>>

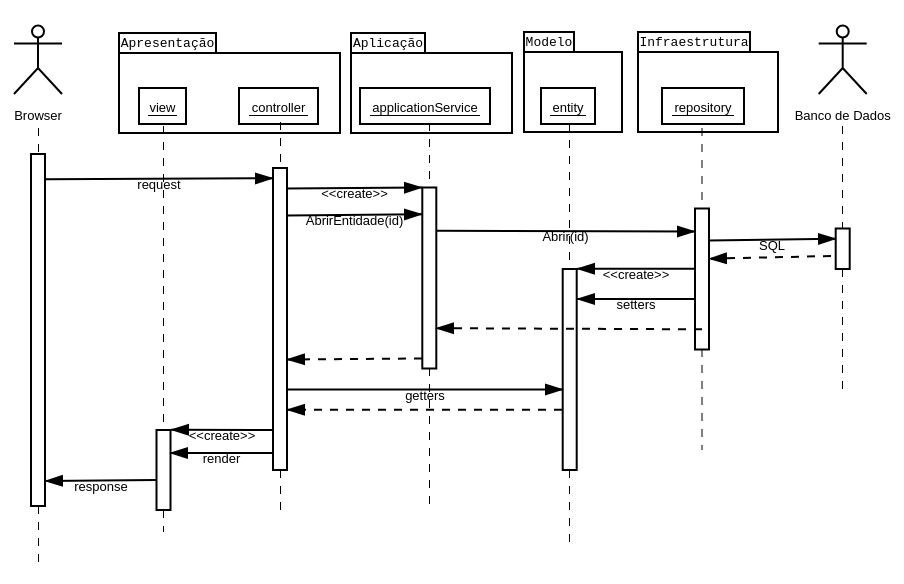
<!DOCTYPE html>
<html lang="pt-BR">
<head>
<meta charset="utf-8">
<title>Diagrama de sequência</title>
<style>
:root { --ink: #000; --paper: #fff; --stroke: 2px; }
* { box-sizing: border-box; }
body { margin: 0; background: var(--paper); }
.diagram {
  position: relative; width: 904px; height: 584px; overflow: hidden;
  background: var(--paper); color: var(--ink);
  font: 13px/15px "Liberation Sans", Arial, sans-serif;
}
.package, .tab, .object { position: absolute; border: var(--stroke) solid var(--ink); }
.package { top: 52px; height: 82px; }
.package.raised { top: 51px; }
.tab {
  left: -2px; top: -22px; height: 22px; padding-top: 2px;
  font: 13px/16px "Liberation Mono", monospace;
  text-align: center; white-space: nowrap;
}
.object { top: 87px; height: 38px; padding-top: 11px; text-align: center; }
.object span { display: inline-block; padding: 0 2.5px; border-bottom: 1px solid var(--ink); }
.lines { position: absolute; left: 0; top: 0; fill: none; stroke: var(--ink); stroke-width: 2; }
.lifelines { stroke-width: 1; stroke-dasharray: 8 8; }
.activations { fill: var(--paper); }
.returns { stroke-dasharray: 8 8; }
.label { position: absolute; transform: translateX(-50%); white-space: nowrap; }
</style>
</head>
<body>
<main class="diagram">
  <section class="package" style="left:118px;width:223px"><div class="tab" style="width:99px">Apresentação</div></section>
  <section class="package" style="left:350px;width:163px"><div class="tab" style="width:76px">Aplicação</div></section>
  <section class="package raised" style="left:523px;width:100px"><div class="tab" style="width:52px">Modelo</div></section>
  <section class="package raised" style="left:637px;width:142px"><div class="tab" style="width:114px">Infraestrutura</div></section>

  <div class="object" style="left:138px;width:49px"><span style="padding:0 1px">view</span></div>
  <div class="object" style="left:238px;width:81px"><span>controller</span></div>
  <div class="object" style="left:359px;width:132px"><span>applicationService</span></div>
  <div class="object" style="left:540px;width:56px"><span>entity</span></div>
  <div class="object" style="left:661px;width:84px"><span>repository</span></div>

  <svg class="lines" width="904" height="584" viewBox="0 0 904 584" aria-hidden="true">
    <defs>
      <marker id="arrow" markerUnits="userSpaceOnUse" markerWidth="20" markerHeight="14" refX="18" refY="7" orient="auto">
        <polygon points="0,1 19,7 0,13" fill="#000" stroke="none"/>
      </marker>
      <g id="actor">
        <circle cx="0" cy="31.5" r="6"/>
        <path d="M0 38V68M-24 43.5H24M-24 94L0 68L24 94"/>
      </g>
    </defs>

    <use href="#actor" x="38"/>
    <use href="#actor" x="842.7"/>

    <g class="lifelines">
      <path d="M38.5 128V154M38.5 506V563"/>
      <path d="M163.5 126V430M163.5 510V532"/>
      <path d="M280.5 122V168M280.5 470V511"/>
      <path d="M429.5 123V187M429.5 368V505"/>
      <path d="M569.5 124V269M569.5 470V543"/>
      <path d="M702 128V208M702 349V450"/>
      <path d="M842.5 126V228M842.5 269V390"/>
    </g>

    <g class="activations">
      <rect x="31" y="154" width="14" height="352"/>
      <rect x="156.5" y="430" width="14" height="80"/>
      <rect x="273" y="168" width="14" height="302"/>
      <rect x="422.3" y="187.5" width="14" height="181"/>
      <rect x="562.7" y="269" width="14" height="201"/>
      <rect x="695" y="208.5" width="14" height="141"/>
      <rect x="835.7" y="228.5" width="14" height="40.5"/>
    </g>

    <g class="calls" marker-end="url(#arrow)">
      <path d="M45 179.3L273 178.3"/>
      <path d="M287 188.5L422 187.5"/>
      <path d="M287 215.5L422 214.3"/>
      <path d="M436 230.7L695 231.6"/>
      <path d="M709 240.5L836 238.7"/>
      <path d="M695 268.7H577"/>
      <path d="M695 299H577"/>
      <path d="M287 389.5H563"/>
      <path d="M273 430L171 429.8"/>
      <path d="M273 453H170"/>
      <path d="M156 480L45 481"/>
    </g>

    <g class="returns" marker-end="url(#arrow)">
      <path d="M831 256L709 258.7"/>
      <path d="M702 329.3L436 328.2"/>
      <path d="M422 358.5L287 359.5"/>
      <path d="M562 409.7H287"/>
    </g>
  </svg>

  <span class="label" style="left:38px;top:108px">Browser</span>
  <span class="label" style="left:842.7px;top:108px">Banco de Dados</span>

  <span class="label" style="left:159px;top:177px">request</span>
  <span class="label" style="left:354.5px;top:186px">&lt;&lt;create&gt;&gt;</span>
  <span class="label" style="left:354.5px;top:213px">AbrirEntidade(id)</span>
  <span class="label" style="left:565.5px;top:229px">Abrir(id)</span>
  <span class="label" style="left:772px;top:238px">SQL</span>
  <span class="label" style="left:636px;top:267px">&lt;&lt;create&gt;&gt;</span>
  <span class="label" style="left:636px;top:297px">setters</span>
  <span class="label" style="left:425px;top:388px">getters</span>
  <span class="label" style="left:222px;top:428px">&lt;&lt;create&gt;&gt;</span>
  <span class="label" style="left:221.5px;top:451px">render</span>
  <span class="label" style="left:101px;top:479px">response</span>
</main>
</body>
</html>
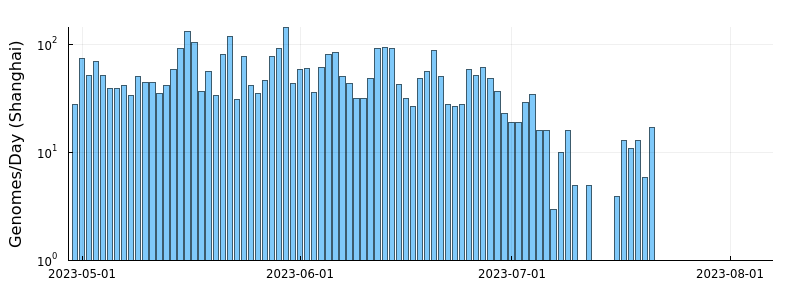
<!DOCTYPE html>
<html lang="en">
<head>
<meta charset="utf-8">
<title>Genomes per day, Shanghai</title>
<style>
:root { --paper: #fff; --ink: #000; --bar: #7fc9fa; --bar-edge: #3c5b6d; --grid: rgba(0,0,0,.06); }
* { box-sizing: border-box; }
body { margin: 0; overflow: hidden; background: var(--paper); }
.chart { position: relative; width: 800px; height: 300px; margin: 0; overflow: hidden; background: var(--paper); color: var(--ink); font: 11.7px/14px "DejaVu Sans", sans-serif; }
.axis-title { position: absolute; left: 6px; top: 27px; width: 20px; height: 234px; text-align: center; font-size: 16.2px; line-height: 20px; white-space: nowrap; writing-mode: vertical-rl; transform: rotate(180deg); }
.plot { position: absolute; left: 68px; top: 27px; width: 705px; height: 234px; overflow: hidden; }
.bars { position: absolute; left: 3.4px; bottom: 0; width: 584.4px; height: 234px; display: grid; grid-template-columns: repeat(83, 1fr); align-items: end; justify-items: center; }
.bars i { width: 6.4px; height: calc(var(--h) * 1px); background: var(--bar); border: 1px solid var(--bar-edge); border-bottom: 0; }
.bars .none { visibility: hidden; }
.grid-x, .grid-y { position: absolute; background: var(--grid); }
.grid-x { top: 0; width: 1px; height: 234px; left: var(--x); }
.grid-y { left: 0; width: 705px; height: 1px; top: var(--y); }
.grid-x::after, .grid-y::after { content: ""; position: absolute; left: 0; bottom: 0; background: var(--ink); }
.grid-x::after { width: 1px; height: 5px; }
.grid-y::after { width: 5px; height: 1px; }
.axes { position: absolute; left: 68px; top: 27px; width: 705px; height: 234px; border: solid var(--ink); border-width: 0 0 1px 1px; }
.tick-y, .tick-x { position: absolute; white-space: nowrap; }
.tick-y { left: 37px; width: 21px; top: var(--y); }
.tick-y sup { position: absolute; left: 15px; top: -4px; font-size: 8.4px; line-height: 10px; }
.tick-x { top: 267px; left: var(--x); width: 80px; margin-left: -40px; text-align: center; }
</style>
</head>
<body>
<figure class="chart">
  <div class="axis-title">Genomes/Day (Shanghai)</div>
  <div class="plot">
    <div class="bars" role="img" aria-label="Daily genome counts from 30 April to 21 July 2023">
      <i style="--h:157"></i><i style="--h:203"></i><i style="--h:186"></i><i style="--h:200"></i><i style="--h:186"></i><i style="--h:173"></i><i style="--h:173"></i><i style="--h:176"></i><i style="--h:166"></i><i style="--h:185"></i>
      <i style="--h:179"></i><i style="--h:179"></i><i style="--h:168"></i><i style="--h:176"></i><i style="--h:192"></i><i style="--h:213"></i><i style="--h:230"></i><i style="--h:219"></i><i style="--h:170"></i><i style="--h:190"></i>
      <i style="--h:166"></i><i style="--h:207"></i><i style="--h:225"></i><i style="--h:162"></i><i style="--h:205"></i><i style="--h:176"></i><i style="--h:168"></i><i style="--h:181"></i><i style="--h:205"></i><i style="--h:213"></i>
      <i style="--h:234"></i><i style="--h:178"></i><i style="--h:192"></i><i style="--h:193"></i><i style="--h:169"></i><i style="--h:194"></i><i style="--h:207"></i><i style="--h:209"></i><i style="--h:185"></i><i style="--h:178"></i>
      <i style="--h:163"></i><i style="--h:163"></i><i style="--h:183"></i><i style="--h:213"></i><i style="--h:214"></i><i style="--h:213"></i><i style="--h:177"></i><i style="--h:163"></i><i style="--h:155"></i><i style="--h:183"></i>
      <i style="--h:190"></i><i style="--h:211"></i><i style="--h:185"></i><i style="--h:157"></i><i style="--h:155"></i><i style="--h:157"></i><i style="--h:192"></i><i style="--h:186"></i><i style="--h:194"></i><i style="--h:183"></i>
      <i style="--h:170"></i><i style="--h:148"></i><i style="--h:139"></i><i style="--h:139"></i><i style="--h:159"></i><i style="--h:167"></i><i style="--h:131"></i><i style="--h:131"></i><i style="--h:52"></i><i style="--h:109"></i>
      <i style="--h:131"></i><i style="--h:76"></i><i class="none"></i><i style="--h:76"></i><i class="none"></i><i class="none"></i><i class="none"></i><i style="--h:65"></i><i style="--h:121"></i><i style="--h:113"></i>
      <i style="--h:121"></i><i style="--h:84"></i><i style="--h:134"></i>
    </div>
    <div class="grid-y" style="--y:17px"></div>
    <div class="grid-y" style="--y:125px"></div>
    <div class="grid-x" style="--x:14px"></div>
    <div class="grid-x" style="--x:232px"></div>
    <div class="grid-x" style="--x:443px"></div>
    <div class="grid-x" style="--x:662px"></div>
  </div>
  <div class="axes"></div>
  <div class="tick-y" style="--y:39px">10<sup>2</sup></div>
  <div class="tick-y" style="--y:147px">10<sup>1</sup></div>
  <div class="tick-y" style="--y:255px">10<sup>0</sup></div>
  <div class="tick-x" style="--x:82px">2023-05-01</div>
  <div class="tick-x" style="--x:300px">2023-06-01</div>
  <div class="tick-x" style="--x:512px">2023-07-01</div>
  <div class="tick-x" style="--x:730px">2023-08-01</div>
</figure>
</body>
</html>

<<

* _WHAT THE TASK REQUIRES_
Reproduce each line of the records in which the string "rect" appears.

* _RESULT OF THIS EXERCISE_
      <rect x="31" y="154" width="14" height="352"/>
      <rect x="156.5" y="430" width="14" height="80"/>
      <rect x="273" y="168" width="14" height="302"/>
      <rect x="422.3" y="187.5" width="14" height="181"/>
      <rect x="562.7" y="269" width="14" height="201"/>
      <rect x="695" y="208.5" width="14" height="141"/>
      <rect x="835.7" y="228.5" width="14" height="40.5"/>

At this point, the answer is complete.